What to do:
Where in the data below does the word "layerNoise" appear? Copy each line that holds it.

** Opening Provided information block **

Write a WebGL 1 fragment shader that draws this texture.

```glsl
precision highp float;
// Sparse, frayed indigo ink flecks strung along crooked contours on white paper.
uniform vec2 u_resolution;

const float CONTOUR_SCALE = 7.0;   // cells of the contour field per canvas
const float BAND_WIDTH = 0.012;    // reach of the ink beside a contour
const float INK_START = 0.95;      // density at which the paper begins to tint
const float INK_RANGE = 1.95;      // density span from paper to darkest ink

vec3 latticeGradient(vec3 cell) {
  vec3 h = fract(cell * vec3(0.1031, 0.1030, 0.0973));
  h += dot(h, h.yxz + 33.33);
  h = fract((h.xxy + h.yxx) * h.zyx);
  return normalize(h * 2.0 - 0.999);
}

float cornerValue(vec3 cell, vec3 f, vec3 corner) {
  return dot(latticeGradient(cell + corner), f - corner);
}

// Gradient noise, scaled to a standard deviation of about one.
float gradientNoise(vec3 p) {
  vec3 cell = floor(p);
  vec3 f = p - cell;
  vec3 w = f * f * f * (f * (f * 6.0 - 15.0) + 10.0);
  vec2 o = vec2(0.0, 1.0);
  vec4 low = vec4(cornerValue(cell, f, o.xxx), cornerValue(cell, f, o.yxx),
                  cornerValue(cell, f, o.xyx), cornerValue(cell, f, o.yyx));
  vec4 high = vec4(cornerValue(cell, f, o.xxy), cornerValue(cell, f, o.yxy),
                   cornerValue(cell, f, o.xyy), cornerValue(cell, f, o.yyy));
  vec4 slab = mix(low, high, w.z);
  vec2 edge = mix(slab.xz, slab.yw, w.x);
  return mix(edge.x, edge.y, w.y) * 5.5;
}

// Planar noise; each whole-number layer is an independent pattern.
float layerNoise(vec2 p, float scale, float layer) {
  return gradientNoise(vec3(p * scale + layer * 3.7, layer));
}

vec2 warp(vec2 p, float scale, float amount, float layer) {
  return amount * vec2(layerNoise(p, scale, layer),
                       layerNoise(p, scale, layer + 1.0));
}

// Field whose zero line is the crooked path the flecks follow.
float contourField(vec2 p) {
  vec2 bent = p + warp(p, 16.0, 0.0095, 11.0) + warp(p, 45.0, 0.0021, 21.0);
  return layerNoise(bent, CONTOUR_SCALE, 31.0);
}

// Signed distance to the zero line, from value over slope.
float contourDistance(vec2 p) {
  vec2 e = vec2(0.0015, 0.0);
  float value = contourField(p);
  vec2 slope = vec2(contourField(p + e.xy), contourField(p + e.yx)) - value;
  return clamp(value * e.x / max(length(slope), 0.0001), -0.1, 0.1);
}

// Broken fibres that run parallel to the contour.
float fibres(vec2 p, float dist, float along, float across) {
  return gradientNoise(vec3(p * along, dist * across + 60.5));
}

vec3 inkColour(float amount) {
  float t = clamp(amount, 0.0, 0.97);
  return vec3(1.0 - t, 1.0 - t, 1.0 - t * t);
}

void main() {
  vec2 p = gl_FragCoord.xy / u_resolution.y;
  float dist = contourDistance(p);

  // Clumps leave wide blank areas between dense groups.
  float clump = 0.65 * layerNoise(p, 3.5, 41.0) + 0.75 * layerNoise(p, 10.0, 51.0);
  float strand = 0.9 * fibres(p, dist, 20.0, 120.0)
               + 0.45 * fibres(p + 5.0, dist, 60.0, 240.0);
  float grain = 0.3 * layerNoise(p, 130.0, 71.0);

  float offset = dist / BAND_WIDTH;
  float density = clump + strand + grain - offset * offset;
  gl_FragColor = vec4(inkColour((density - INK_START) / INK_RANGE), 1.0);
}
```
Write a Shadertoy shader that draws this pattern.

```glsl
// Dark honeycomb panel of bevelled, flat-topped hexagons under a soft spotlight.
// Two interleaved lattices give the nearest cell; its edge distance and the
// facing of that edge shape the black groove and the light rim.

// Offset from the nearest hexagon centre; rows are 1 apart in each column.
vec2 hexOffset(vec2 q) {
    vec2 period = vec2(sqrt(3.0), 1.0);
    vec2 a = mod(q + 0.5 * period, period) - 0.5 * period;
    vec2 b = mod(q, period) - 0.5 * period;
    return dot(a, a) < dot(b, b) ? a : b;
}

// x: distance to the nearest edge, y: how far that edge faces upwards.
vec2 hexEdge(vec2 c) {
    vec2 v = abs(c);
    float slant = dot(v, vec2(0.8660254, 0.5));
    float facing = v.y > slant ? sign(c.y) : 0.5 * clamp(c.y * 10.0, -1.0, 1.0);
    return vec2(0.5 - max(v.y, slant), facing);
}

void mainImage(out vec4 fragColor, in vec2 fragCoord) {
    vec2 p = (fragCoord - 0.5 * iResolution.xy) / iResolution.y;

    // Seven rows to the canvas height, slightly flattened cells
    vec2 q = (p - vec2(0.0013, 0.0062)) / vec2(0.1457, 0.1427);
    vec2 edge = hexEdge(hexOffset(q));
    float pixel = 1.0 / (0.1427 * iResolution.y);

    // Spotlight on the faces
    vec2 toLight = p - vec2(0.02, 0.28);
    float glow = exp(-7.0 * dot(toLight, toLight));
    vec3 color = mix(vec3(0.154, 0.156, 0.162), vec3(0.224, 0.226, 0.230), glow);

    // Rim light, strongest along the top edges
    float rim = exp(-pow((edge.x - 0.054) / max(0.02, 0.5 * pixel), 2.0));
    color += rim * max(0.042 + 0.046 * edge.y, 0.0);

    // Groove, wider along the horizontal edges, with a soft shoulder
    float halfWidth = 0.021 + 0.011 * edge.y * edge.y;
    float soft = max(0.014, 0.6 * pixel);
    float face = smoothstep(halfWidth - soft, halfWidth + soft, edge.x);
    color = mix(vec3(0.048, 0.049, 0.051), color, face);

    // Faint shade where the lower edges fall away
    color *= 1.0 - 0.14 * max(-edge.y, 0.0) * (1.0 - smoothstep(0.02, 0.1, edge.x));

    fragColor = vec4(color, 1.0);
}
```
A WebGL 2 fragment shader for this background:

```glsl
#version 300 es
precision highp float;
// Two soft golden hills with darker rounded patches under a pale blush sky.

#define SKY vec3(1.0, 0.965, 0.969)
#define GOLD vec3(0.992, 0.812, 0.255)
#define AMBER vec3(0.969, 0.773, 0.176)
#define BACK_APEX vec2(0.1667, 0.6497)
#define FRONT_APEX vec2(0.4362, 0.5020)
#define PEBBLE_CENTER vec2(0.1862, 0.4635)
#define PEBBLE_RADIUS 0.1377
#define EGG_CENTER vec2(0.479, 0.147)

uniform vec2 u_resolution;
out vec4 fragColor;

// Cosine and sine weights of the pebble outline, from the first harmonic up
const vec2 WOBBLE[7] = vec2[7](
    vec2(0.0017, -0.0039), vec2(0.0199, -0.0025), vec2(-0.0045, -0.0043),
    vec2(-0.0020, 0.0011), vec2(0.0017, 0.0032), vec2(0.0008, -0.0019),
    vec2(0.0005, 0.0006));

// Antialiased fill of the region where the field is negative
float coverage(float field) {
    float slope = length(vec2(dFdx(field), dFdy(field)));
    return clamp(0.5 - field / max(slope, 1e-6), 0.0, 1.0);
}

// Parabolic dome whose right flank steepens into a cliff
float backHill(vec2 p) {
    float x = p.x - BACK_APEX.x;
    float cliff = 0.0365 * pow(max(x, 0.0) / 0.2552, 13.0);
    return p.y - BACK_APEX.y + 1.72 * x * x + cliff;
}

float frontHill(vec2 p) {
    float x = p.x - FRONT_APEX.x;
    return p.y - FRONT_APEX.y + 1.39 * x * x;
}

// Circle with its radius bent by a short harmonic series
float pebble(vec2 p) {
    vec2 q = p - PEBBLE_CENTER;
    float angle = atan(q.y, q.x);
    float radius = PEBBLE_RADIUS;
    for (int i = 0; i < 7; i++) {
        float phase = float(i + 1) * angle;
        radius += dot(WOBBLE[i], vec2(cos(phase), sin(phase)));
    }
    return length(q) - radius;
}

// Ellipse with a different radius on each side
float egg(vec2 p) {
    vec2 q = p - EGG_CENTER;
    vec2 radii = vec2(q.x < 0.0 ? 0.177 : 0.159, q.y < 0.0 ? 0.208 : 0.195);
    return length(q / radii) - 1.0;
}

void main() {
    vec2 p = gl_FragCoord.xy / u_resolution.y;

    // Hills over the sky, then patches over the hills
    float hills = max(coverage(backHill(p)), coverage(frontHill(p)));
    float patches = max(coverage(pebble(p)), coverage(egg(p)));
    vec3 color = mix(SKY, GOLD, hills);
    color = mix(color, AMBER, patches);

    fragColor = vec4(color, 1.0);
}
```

** Closing Provided information block **

Answer area:
float layerNoise(vec2 p, float scale, float layer) {
  return amount * vec2(layerNoise(p, scale, layer),
                       layerNoise(p, scale, layer + 1.0));
  return layerNoise(bent, CONTOUR_SCALE, 31.0);
  float clump = 0.65 * layerNoise(p, 3.5, 41.0) + 0.75 * layerNoise(p, 10.0, 51.0);
  float grain = 0.3 * layerNoise(p, 130.0, 71.0);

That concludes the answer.